Currently I am working on a series of self-portrait sculptures that I plan on turning into a new series of video and photography.  Using some of the same principles I used for ‘Chicken Soup is Not Good For Your Soul’, the sculptures will all destroy themselves and be presented as a time lapse.

About Sam Tufnell: Website | Instagram

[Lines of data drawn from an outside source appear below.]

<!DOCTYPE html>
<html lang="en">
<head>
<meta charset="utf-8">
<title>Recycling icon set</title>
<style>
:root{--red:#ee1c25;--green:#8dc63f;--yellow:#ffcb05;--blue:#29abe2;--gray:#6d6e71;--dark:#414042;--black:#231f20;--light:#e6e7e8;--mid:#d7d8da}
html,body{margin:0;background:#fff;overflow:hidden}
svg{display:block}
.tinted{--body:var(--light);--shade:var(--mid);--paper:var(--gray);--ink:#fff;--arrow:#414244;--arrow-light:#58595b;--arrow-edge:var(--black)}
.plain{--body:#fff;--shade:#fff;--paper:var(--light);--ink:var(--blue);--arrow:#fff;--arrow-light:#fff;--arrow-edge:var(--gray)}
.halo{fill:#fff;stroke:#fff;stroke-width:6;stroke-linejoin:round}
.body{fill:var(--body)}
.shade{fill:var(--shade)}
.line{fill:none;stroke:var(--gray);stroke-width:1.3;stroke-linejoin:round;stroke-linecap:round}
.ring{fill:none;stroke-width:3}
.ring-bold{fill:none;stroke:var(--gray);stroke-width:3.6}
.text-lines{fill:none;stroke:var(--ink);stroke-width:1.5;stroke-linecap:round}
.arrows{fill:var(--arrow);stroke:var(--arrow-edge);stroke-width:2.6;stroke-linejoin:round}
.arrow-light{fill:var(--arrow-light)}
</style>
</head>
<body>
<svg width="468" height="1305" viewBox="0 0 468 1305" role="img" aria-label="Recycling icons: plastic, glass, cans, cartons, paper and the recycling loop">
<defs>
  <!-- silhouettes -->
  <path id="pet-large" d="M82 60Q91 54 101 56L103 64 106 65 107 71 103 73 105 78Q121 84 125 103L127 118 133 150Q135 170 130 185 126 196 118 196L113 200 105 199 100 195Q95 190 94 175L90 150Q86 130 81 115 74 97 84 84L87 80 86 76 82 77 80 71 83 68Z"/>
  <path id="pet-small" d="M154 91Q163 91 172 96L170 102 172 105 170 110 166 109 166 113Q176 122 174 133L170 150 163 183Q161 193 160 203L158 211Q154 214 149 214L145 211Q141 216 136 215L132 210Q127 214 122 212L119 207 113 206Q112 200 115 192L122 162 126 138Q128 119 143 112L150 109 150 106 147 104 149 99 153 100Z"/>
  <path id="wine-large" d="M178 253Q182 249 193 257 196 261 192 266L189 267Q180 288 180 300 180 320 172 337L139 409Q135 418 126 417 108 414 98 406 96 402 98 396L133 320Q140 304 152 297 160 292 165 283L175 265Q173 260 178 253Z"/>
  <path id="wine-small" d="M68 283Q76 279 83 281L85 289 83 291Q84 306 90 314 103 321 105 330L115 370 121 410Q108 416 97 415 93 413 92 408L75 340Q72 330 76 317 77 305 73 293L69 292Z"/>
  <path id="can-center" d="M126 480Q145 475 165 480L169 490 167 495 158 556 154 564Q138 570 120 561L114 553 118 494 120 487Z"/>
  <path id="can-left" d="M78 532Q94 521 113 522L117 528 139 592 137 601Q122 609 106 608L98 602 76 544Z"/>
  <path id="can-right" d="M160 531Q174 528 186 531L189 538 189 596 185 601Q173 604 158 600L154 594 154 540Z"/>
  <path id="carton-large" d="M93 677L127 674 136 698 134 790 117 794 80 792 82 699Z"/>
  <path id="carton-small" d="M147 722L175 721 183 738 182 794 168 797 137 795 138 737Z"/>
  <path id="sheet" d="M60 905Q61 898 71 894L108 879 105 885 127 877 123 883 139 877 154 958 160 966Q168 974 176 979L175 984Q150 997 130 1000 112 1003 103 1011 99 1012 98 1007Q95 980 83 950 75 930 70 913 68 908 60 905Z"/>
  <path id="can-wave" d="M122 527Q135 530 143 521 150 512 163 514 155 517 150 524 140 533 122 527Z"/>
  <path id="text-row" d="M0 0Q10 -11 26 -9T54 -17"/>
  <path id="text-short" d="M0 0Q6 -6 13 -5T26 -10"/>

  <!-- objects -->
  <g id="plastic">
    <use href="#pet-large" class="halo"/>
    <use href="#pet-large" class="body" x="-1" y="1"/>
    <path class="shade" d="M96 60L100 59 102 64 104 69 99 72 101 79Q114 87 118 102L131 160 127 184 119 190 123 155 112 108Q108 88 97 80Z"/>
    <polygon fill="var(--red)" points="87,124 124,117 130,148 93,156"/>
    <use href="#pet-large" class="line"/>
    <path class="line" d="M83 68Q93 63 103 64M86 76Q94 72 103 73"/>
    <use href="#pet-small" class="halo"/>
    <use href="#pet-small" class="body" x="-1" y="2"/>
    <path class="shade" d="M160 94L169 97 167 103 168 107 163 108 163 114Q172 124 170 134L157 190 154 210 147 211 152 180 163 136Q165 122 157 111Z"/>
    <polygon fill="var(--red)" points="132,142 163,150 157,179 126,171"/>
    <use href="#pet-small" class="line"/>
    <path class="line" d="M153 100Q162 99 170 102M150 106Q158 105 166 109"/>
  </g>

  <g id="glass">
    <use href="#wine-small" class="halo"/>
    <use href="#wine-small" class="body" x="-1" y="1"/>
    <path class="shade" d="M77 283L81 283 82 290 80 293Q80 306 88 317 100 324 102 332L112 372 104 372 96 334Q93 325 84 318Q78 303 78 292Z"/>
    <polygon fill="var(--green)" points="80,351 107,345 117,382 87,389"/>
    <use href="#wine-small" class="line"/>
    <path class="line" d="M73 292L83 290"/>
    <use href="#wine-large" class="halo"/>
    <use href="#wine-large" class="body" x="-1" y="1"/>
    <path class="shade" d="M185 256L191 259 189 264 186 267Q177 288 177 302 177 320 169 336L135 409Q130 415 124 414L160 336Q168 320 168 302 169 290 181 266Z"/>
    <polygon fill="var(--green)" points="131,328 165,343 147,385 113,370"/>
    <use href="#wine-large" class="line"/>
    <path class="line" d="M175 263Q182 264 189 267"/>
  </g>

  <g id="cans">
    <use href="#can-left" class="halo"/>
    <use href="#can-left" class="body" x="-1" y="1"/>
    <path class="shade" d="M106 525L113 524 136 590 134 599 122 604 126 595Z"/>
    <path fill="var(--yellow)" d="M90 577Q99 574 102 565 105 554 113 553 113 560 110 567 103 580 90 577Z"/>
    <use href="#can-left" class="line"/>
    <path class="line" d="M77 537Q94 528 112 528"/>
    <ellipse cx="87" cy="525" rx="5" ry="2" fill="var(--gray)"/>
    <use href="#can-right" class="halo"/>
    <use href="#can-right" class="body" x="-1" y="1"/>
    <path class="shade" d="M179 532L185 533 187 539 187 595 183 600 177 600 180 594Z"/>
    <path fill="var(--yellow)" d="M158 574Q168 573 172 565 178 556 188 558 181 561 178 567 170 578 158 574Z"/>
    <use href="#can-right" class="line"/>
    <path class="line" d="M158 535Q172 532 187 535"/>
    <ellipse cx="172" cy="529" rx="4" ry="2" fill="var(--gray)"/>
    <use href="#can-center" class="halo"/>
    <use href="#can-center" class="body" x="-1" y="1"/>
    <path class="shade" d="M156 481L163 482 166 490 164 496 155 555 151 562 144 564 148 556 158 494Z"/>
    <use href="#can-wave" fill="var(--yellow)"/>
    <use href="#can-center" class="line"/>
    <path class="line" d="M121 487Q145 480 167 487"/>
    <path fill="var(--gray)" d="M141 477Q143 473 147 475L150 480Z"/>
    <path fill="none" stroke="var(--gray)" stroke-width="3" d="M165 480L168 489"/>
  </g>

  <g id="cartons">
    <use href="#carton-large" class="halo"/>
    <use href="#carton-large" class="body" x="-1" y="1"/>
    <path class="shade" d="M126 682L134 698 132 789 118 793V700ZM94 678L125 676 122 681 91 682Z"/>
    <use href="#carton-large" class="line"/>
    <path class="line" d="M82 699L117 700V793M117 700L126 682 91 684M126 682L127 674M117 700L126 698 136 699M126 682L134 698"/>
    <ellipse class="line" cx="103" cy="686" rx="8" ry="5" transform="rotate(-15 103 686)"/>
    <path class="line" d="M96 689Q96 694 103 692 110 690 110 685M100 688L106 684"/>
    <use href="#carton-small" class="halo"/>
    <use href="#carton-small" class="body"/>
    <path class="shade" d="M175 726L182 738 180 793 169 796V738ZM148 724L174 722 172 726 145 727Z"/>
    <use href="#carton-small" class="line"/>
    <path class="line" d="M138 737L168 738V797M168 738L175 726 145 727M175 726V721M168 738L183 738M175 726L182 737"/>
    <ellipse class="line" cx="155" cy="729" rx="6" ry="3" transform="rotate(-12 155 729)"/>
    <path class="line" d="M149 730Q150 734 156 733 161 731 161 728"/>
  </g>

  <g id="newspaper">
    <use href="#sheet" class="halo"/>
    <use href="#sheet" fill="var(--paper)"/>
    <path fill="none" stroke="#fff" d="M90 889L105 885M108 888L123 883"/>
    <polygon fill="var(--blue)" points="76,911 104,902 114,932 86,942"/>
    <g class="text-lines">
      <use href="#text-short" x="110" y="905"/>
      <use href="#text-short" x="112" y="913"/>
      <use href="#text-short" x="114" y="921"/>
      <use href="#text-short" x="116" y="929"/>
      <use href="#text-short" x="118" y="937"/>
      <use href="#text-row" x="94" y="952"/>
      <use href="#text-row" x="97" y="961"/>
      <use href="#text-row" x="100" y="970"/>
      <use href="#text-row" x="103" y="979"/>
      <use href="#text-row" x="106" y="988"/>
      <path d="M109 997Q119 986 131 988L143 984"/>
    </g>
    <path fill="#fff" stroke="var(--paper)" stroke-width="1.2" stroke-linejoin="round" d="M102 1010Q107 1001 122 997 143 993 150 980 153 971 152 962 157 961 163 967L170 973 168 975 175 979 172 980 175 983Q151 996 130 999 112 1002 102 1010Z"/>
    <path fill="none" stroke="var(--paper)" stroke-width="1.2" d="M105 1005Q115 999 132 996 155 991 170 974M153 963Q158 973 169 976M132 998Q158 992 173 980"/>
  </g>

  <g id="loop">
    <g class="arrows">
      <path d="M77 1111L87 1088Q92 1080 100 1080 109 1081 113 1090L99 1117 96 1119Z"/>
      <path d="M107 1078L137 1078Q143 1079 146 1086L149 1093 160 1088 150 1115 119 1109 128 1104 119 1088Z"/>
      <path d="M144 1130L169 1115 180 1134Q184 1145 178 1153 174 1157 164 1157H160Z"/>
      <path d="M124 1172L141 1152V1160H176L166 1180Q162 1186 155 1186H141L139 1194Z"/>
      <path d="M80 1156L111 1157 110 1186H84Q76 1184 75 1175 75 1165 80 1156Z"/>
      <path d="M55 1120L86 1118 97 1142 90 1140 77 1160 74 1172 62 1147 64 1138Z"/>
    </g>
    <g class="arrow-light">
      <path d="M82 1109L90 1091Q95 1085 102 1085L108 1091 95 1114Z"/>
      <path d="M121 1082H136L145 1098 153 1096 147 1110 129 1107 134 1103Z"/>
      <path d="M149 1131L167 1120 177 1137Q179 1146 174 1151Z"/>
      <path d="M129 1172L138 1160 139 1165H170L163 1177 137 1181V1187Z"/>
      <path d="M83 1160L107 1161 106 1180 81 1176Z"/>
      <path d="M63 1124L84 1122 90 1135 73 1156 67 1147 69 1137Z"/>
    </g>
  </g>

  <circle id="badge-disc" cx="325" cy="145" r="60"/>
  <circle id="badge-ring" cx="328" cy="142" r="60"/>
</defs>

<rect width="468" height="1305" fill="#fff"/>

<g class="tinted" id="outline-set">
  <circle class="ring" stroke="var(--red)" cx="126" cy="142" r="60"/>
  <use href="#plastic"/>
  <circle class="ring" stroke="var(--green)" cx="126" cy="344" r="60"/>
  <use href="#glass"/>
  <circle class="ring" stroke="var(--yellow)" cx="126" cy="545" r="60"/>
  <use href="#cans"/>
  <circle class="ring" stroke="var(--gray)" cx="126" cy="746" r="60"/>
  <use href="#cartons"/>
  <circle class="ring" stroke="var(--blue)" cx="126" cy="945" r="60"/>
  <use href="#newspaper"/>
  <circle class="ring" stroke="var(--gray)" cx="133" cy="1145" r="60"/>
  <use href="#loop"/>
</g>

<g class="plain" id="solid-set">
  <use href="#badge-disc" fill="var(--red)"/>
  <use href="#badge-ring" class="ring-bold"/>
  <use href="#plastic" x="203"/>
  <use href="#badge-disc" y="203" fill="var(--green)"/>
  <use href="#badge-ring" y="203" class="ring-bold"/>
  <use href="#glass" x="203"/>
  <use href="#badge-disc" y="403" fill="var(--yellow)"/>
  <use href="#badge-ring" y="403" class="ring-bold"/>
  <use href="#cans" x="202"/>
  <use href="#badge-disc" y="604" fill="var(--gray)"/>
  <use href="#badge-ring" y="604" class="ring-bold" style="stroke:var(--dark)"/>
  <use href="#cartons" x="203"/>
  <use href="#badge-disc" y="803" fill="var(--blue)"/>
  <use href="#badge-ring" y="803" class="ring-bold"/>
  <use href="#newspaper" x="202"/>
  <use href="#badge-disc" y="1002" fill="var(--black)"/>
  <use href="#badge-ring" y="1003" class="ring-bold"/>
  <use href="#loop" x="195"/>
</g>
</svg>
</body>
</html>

Tufnell has previously shown his work in solo exhibitions at FiveMyles and IV Gallery in Los Angeles. Currently, his public installation Gnome Mountain is on display in High Falls, NY and he has participated in numerous group exhibitions and art fairs including Volta in 2020, Cornell Art Museum in Florida, Cube Art Fair’s New York edition and Spring/Break Art Fair.